Saved data entries

* * *

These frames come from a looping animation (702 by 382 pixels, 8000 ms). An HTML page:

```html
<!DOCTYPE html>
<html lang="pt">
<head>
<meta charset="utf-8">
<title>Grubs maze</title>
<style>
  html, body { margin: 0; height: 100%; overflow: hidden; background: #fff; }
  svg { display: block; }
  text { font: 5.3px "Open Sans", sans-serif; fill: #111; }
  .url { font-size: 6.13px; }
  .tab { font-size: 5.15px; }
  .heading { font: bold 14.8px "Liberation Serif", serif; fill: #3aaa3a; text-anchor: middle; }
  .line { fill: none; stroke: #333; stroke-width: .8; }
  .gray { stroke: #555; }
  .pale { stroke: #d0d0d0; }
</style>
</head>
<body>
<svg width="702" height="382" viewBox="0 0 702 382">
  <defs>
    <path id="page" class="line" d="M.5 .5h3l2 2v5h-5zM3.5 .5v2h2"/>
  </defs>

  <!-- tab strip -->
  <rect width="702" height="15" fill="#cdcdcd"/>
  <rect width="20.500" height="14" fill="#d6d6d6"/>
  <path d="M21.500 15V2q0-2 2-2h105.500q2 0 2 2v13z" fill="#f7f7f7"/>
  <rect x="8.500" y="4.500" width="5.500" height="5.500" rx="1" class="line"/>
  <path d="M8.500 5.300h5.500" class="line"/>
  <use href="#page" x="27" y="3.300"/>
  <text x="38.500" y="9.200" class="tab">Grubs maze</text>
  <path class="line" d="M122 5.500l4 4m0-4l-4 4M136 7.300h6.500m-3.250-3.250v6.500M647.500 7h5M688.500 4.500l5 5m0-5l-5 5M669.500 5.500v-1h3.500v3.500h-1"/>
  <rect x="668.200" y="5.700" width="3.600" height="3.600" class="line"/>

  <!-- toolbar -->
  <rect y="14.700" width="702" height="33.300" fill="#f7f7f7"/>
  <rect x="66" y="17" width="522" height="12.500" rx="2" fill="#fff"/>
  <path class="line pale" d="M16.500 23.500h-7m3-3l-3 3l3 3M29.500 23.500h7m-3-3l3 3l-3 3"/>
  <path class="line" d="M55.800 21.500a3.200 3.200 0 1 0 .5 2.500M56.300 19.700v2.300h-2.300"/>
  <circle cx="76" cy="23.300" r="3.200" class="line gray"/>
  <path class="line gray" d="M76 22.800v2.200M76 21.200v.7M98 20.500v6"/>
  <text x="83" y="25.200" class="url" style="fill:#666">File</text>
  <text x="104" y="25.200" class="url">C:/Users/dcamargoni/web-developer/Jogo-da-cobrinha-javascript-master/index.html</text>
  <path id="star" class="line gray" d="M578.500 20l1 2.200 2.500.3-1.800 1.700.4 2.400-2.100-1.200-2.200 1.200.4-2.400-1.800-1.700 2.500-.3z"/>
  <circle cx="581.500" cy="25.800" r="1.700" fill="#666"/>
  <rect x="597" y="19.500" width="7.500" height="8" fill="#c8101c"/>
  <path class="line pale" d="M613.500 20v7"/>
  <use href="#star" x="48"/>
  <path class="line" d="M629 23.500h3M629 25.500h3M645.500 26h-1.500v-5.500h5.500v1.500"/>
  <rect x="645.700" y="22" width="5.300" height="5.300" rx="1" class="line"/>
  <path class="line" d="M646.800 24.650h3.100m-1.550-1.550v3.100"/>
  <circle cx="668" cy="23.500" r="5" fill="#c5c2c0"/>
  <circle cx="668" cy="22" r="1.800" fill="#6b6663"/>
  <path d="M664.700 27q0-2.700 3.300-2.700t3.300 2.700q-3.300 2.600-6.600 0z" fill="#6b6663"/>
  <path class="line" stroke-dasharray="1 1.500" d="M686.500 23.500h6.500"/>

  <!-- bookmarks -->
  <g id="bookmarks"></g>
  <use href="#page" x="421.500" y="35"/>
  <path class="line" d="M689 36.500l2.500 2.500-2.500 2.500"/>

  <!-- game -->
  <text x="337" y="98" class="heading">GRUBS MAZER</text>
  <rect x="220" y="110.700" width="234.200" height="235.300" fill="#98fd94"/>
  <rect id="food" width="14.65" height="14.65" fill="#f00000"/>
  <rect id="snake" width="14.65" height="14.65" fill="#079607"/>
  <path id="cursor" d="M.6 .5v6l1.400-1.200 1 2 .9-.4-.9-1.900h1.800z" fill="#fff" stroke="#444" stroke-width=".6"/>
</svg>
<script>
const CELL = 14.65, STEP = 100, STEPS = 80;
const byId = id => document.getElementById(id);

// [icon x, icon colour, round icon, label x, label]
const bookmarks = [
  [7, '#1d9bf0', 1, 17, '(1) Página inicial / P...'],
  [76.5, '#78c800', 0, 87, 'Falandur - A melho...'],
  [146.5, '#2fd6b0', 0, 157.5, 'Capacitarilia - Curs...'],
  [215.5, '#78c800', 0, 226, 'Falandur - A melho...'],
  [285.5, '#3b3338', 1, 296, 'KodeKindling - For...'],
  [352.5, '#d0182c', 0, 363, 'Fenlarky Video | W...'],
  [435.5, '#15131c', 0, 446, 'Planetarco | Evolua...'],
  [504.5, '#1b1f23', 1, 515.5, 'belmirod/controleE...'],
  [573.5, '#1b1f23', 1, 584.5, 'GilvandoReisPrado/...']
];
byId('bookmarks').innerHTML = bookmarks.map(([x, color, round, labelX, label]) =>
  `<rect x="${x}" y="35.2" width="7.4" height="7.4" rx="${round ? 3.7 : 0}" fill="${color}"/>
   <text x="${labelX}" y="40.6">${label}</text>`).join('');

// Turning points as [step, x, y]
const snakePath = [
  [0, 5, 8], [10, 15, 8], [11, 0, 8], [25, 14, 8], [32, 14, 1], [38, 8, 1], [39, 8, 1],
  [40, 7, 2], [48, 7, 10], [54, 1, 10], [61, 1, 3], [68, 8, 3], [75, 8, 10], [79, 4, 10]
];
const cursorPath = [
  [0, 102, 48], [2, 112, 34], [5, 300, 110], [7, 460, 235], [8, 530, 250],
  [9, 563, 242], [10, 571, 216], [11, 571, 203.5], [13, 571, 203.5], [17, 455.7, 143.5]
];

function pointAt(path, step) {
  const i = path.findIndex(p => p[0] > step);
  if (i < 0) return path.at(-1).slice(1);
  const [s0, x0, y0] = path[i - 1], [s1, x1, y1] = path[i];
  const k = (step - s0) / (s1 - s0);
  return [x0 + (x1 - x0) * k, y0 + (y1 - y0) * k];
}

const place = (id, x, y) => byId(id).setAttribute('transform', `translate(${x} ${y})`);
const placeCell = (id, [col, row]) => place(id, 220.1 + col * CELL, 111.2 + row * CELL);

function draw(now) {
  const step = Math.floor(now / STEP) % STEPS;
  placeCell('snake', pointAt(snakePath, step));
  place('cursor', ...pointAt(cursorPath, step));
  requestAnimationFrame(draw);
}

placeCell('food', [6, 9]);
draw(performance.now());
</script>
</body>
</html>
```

* * *

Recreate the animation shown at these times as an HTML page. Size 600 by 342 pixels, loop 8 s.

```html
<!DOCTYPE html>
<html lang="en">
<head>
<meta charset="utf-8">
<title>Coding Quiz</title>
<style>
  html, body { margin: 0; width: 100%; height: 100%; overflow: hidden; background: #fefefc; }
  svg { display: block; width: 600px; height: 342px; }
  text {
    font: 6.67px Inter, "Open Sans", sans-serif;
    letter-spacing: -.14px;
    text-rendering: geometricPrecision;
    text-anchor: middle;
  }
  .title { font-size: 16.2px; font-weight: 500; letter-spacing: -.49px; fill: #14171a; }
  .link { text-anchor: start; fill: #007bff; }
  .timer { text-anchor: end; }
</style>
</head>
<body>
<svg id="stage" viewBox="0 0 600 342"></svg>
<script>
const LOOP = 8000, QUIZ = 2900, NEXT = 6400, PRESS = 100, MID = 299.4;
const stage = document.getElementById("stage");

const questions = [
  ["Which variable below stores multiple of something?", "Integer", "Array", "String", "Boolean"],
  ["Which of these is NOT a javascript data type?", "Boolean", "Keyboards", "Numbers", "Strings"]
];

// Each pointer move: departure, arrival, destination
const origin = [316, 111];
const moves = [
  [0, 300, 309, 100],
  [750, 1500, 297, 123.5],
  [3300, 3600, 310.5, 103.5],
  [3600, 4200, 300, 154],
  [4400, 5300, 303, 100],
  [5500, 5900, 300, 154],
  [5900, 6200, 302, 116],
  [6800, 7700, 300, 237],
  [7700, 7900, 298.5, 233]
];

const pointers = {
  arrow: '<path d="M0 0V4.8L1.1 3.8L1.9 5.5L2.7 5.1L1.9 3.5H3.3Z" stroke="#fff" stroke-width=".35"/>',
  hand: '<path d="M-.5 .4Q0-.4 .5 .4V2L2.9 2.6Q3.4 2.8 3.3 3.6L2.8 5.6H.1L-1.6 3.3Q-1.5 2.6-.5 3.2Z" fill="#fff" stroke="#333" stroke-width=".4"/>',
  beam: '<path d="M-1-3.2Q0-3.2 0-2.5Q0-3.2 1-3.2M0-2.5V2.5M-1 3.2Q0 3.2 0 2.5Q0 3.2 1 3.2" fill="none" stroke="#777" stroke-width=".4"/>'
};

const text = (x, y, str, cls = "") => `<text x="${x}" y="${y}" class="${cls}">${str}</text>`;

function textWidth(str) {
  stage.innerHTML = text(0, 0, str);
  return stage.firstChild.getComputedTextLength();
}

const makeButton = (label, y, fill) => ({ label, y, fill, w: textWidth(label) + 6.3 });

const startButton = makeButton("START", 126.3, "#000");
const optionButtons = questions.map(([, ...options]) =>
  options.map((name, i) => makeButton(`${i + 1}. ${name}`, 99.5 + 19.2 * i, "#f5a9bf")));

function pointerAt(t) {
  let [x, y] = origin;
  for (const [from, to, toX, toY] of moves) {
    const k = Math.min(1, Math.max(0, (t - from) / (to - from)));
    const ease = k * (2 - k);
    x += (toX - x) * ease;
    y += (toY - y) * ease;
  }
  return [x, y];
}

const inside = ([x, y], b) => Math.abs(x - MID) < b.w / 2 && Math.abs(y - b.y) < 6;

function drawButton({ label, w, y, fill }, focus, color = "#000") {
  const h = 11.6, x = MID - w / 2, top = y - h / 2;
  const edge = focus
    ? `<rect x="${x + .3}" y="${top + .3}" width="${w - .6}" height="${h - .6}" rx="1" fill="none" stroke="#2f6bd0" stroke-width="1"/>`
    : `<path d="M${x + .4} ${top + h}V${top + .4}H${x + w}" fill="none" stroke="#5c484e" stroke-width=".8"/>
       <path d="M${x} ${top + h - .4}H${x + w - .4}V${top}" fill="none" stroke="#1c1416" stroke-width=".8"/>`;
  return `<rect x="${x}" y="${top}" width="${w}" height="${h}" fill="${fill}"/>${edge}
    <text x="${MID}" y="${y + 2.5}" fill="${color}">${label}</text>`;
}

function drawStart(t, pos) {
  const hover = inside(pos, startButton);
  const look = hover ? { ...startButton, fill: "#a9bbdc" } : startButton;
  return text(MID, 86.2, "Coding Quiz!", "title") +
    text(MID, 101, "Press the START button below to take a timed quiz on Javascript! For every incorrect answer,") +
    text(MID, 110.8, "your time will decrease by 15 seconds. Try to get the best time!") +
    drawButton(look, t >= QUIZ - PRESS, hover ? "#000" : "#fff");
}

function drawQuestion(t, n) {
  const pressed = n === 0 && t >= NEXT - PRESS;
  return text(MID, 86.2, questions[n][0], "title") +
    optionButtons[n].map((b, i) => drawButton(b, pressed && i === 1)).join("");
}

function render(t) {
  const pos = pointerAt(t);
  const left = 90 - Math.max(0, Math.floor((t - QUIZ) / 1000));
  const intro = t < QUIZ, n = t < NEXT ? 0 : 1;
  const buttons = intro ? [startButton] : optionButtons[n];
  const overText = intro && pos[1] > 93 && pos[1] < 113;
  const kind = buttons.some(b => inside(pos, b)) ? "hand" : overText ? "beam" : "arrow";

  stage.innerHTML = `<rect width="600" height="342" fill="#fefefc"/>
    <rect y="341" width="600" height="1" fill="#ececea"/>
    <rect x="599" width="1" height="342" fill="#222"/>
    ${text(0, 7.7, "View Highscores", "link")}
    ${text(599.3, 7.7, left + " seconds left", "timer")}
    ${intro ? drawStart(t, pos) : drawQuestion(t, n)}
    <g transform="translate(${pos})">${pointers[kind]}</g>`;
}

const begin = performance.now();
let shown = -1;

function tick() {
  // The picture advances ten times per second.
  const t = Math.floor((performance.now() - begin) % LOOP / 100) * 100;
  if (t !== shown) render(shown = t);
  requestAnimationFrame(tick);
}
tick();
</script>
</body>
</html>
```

* * *

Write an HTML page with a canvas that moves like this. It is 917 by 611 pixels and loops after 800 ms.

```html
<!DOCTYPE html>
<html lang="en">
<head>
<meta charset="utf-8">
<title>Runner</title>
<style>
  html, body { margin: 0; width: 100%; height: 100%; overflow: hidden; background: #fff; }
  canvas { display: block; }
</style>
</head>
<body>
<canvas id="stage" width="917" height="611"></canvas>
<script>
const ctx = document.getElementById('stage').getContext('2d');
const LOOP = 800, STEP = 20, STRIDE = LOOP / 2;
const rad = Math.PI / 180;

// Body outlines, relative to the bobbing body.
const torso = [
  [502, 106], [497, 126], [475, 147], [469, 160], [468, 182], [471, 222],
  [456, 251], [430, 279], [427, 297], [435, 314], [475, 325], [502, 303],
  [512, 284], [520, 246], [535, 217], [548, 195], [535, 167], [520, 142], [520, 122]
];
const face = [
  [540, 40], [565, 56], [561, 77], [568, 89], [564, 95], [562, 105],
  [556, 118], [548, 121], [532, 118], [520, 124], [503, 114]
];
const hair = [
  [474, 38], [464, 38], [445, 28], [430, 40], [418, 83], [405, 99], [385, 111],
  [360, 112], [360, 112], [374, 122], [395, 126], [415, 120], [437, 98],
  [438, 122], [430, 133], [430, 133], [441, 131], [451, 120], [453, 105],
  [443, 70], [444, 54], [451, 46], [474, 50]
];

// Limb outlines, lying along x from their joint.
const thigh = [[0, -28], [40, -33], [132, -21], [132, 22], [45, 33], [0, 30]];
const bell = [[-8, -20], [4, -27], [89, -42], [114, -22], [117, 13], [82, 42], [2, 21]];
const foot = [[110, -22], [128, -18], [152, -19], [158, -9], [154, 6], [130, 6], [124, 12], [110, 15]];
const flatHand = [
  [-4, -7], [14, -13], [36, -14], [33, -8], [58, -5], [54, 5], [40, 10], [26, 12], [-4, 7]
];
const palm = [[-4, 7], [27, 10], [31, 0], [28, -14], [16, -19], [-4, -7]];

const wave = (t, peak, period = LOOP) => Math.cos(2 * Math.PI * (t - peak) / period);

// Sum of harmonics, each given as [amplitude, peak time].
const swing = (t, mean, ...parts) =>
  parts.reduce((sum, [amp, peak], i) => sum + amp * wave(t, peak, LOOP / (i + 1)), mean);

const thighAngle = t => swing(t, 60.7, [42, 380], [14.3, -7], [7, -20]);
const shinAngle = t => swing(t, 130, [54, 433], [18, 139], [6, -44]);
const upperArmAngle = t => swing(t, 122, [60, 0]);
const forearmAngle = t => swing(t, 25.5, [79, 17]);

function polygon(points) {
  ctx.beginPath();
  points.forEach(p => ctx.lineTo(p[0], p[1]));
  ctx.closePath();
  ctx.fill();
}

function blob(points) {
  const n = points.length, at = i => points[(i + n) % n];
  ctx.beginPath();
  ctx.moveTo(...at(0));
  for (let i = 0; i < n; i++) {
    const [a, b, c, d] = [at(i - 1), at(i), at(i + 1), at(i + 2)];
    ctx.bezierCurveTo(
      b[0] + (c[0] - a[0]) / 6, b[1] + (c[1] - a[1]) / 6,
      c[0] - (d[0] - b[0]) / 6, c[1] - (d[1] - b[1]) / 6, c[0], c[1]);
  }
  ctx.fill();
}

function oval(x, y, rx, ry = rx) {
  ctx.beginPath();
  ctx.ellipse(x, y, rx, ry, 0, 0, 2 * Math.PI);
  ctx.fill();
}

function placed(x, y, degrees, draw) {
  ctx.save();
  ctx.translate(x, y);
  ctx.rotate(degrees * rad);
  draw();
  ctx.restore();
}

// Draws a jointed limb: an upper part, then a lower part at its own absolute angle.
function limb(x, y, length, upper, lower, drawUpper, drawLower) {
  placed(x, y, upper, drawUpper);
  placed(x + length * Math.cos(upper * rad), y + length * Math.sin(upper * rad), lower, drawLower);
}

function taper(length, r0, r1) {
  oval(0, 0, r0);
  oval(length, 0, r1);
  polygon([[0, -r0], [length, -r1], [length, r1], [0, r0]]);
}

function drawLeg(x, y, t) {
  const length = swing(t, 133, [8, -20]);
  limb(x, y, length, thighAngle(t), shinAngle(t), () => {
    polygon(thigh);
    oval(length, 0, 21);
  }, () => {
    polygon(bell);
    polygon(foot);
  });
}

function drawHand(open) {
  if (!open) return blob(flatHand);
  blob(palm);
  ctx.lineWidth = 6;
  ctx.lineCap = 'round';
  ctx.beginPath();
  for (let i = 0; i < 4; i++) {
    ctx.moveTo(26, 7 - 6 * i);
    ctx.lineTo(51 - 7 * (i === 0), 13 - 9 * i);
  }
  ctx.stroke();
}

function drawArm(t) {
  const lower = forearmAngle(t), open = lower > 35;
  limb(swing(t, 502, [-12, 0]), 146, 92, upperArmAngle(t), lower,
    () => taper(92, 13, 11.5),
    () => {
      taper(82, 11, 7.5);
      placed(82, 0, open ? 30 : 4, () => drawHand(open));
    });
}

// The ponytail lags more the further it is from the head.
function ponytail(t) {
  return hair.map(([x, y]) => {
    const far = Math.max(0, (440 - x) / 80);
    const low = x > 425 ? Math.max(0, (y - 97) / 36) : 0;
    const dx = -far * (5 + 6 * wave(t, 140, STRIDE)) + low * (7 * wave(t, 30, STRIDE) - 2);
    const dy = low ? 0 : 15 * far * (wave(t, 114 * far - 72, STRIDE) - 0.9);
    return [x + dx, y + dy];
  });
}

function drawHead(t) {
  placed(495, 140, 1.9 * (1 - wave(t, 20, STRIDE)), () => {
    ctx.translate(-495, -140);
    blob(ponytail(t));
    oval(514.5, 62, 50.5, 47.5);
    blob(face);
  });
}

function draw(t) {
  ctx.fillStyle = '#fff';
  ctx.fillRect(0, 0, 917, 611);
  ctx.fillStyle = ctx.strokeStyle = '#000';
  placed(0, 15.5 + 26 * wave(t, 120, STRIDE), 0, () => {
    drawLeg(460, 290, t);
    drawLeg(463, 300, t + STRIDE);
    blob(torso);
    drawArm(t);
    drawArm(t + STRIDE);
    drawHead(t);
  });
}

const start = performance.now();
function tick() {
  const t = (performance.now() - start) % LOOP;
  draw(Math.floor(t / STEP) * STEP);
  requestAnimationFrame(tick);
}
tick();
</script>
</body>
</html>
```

* * *

- [What to do]
Go through the lines above and count those with the string "oval". Reply with the count and nothing more.

- [Final answer]
5